In this week's collection of recent cord-cutting news items from around the web: Dish is suing stores selling pirate streaming boxes, YouTube TV give a free week after World Cup outage, only 39% go to live linear TV first, Netflix debuts new feature for binge-watching, will spend $12 billion on content this year, Philo now on Apple TV and Fire TV and raised another $40M, and more!
Dish Network is suing stores for selling pirate streaming boxesTorrentFreak reports that Dish "has filed a lawsuit against several New York companies that sell or distribute 'pirate' streaming boxes. The case centers around the controversial 'Shava TV' devices, which remain widely available in the US despite a $25 million court order last year."

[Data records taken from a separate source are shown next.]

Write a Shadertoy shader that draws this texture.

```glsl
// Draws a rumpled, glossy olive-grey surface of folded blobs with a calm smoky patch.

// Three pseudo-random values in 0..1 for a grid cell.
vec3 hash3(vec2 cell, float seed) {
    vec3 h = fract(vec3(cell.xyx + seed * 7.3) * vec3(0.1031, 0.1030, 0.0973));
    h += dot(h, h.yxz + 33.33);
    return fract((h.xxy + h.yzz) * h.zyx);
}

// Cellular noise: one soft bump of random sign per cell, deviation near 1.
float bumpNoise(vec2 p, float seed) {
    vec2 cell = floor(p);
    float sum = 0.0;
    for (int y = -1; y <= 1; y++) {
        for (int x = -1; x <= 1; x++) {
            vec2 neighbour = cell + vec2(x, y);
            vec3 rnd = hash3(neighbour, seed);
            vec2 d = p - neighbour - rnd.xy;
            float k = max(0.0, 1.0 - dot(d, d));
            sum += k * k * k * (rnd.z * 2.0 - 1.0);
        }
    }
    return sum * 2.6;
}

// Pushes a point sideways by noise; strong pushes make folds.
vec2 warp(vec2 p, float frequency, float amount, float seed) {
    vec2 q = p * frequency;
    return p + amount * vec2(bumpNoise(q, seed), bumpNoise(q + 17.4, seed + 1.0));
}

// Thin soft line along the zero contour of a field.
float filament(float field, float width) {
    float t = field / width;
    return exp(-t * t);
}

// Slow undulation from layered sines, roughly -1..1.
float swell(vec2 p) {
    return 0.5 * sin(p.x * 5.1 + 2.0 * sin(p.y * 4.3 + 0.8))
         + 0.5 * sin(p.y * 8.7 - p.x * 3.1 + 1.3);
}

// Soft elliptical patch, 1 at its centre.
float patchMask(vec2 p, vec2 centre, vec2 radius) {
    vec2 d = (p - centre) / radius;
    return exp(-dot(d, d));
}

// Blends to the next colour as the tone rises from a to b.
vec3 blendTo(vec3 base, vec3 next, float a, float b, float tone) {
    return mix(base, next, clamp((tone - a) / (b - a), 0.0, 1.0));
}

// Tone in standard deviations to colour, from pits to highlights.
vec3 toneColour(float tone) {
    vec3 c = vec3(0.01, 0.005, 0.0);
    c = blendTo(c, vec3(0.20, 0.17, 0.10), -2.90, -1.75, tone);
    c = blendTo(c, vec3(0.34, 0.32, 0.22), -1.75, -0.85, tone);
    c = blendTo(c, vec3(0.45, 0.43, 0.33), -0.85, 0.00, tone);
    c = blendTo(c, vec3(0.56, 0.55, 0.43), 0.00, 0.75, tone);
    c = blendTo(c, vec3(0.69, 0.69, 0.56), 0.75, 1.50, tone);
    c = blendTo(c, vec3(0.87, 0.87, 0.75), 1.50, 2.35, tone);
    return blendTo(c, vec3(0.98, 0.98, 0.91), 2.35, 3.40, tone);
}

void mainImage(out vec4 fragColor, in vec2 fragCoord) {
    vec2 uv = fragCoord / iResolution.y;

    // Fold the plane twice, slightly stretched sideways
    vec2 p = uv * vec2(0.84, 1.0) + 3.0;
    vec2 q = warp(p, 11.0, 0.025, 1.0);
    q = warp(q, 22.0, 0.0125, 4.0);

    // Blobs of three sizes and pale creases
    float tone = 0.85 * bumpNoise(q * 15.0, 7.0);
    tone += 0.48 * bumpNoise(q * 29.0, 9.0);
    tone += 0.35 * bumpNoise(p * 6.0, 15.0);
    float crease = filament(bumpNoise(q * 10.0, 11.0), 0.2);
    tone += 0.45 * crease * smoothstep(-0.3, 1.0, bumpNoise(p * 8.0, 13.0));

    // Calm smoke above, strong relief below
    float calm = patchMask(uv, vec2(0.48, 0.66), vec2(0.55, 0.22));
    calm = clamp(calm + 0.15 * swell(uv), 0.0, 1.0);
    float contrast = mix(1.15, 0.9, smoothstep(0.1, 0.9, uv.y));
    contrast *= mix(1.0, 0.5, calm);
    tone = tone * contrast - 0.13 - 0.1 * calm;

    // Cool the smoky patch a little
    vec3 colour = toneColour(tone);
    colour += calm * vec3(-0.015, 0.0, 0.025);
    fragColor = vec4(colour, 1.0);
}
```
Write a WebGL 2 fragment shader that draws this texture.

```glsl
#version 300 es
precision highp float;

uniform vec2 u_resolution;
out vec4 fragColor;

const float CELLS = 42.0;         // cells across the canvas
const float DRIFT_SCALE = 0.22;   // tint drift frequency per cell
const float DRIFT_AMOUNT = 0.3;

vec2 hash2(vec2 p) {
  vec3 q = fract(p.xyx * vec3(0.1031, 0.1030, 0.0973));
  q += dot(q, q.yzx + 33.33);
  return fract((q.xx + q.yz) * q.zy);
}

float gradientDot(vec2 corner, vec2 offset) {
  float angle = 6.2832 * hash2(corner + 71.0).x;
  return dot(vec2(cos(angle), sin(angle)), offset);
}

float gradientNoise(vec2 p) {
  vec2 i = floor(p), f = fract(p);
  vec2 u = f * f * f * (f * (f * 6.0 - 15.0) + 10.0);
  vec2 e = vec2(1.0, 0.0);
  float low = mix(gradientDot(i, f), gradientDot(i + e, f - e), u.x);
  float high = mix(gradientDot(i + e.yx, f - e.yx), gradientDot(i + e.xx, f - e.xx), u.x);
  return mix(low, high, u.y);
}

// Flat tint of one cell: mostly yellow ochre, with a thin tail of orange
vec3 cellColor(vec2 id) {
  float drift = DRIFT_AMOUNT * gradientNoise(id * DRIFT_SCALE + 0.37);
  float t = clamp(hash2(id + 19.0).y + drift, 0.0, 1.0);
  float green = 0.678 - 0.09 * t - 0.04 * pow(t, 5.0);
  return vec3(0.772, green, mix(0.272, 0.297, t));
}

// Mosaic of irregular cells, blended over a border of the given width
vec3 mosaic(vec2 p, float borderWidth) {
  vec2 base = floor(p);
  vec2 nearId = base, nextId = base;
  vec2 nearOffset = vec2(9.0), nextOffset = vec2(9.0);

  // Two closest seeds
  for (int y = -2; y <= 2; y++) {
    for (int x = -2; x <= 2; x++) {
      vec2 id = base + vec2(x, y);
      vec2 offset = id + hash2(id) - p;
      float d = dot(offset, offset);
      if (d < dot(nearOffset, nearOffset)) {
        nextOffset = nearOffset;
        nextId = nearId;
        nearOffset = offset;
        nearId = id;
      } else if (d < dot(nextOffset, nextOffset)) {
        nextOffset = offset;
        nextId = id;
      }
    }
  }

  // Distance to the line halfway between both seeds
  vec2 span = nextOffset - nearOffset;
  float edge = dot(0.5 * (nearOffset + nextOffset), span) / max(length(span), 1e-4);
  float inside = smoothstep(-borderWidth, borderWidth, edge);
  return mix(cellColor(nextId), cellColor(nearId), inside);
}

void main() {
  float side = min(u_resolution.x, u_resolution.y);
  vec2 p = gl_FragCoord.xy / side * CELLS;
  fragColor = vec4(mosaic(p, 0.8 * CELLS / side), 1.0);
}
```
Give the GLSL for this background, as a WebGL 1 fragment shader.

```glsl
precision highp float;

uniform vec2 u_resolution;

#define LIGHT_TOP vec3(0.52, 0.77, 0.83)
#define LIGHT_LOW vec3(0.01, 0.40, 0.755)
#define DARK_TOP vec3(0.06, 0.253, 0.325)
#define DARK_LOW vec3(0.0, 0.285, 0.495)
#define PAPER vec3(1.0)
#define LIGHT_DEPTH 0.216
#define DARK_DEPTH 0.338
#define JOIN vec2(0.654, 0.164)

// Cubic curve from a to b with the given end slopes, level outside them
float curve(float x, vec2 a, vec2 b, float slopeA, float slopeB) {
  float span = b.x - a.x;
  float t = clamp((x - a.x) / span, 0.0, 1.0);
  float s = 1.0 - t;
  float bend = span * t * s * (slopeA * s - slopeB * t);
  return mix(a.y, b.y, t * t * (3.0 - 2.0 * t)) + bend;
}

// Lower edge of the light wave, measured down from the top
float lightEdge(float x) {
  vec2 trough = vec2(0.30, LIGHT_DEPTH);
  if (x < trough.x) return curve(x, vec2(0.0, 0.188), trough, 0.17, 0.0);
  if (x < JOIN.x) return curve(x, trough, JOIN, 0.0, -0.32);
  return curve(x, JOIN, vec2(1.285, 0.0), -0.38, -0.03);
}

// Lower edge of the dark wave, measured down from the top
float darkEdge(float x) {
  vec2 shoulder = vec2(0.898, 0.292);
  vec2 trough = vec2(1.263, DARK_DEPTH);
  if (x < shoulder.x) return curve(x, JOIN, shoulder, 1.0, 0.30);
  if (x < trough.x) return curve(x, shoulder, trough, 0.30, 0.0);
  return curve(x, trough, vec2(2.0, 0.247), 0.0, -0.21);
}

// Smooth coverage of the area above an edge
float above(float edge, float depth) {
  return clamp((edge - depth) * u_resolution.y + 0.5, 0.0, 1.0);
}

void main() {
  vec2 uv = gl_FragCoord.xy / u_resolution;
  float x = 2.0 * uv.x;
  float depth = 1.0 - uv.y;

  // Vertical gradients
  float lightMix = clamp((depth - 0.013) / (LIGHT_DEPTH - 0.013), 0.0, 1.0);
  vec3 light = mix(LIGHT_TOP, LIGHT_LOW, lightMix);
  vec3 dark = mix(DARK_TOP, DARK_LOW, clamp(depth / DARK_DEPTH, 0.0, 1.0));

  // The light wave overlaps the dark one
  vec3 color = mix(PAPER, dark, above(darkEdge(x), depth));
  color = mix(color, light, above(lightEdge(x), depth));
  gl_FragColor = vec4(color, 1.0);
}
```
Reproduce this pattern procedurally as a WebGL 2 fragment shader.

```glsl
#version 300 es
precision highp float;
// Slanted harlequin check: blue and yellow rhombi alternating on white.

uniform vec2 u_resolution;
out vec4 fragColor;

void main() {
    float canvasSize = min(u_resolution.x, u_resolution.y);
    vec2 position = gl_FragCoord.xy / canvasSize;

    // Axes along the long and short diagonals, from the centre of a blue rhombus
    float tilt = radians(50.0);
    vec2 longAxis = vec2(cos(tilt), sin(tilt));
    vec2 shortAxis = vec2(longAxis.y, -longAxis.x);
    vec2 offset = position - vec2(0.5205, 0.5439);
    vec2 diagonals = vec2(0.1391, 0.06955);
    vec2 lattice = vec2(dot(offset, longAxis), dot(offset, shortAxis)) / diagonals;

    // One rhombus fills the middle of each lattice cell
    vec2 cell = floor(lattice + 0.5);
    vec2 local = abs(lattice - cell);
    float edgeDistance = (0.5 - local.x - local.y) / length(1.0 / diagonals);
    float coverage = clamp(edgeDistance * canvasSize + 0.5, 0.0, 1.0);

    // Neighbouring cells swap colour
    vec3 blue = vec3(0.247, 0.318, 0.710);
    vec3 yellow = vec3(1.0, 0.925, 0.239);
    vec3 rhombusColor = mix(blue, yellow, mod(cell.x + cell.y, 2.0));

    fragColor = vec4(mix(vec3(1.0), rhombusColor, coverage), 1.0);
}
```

Variety reports that "Google is offering YouTube TV subscribers a credit for one week of free service after the internet-streaming TV service went down on July 11 — right in the middle of the World Cup semifinal match between England and Croatia. 'We're really sorry for the recent YouTube TV outage during the FIFA World Cup Semifinal,' YouTube said in an email to subscribers... 'To help make this right, we'd like to give you a week of free service.'"
CuriosityStream comes to YouTube as $3 add-on, says FierceCable. The "science, technology and nature channel launched by Discovery Channel founder John Hendricks" brings "first-in-class documentaries from around the globe covering science, history, health, human interest and more."
Only 39% go to live linear TV first. New data from Hub Entertainment Research, which was reported by StreamingMedia.com, shows that "only 39 percent start out with live linear TV from a pay TV service, a decline from 47 percent last year. Today, 48 percent of viewers are more likely to start their viewing with a time-shifted or on-demand option, such as Netflix, Hulu, or a DVR."
European networks are joining forces to take on Netflix and Amazon. "Old media broadcasters in Germany and France are setting up ambitious joint national video platforms," says The Hollywood Reporter, but asks "do they have what it takes to compete with the streaming giants? "Instead of trying to be cooler than Netflix, the argument goes, European networks might be better off playing to the middle-of-the-road viewers who prefer a home-grown cop show, or live sports, to the latest episodes of Orange Is the New Black."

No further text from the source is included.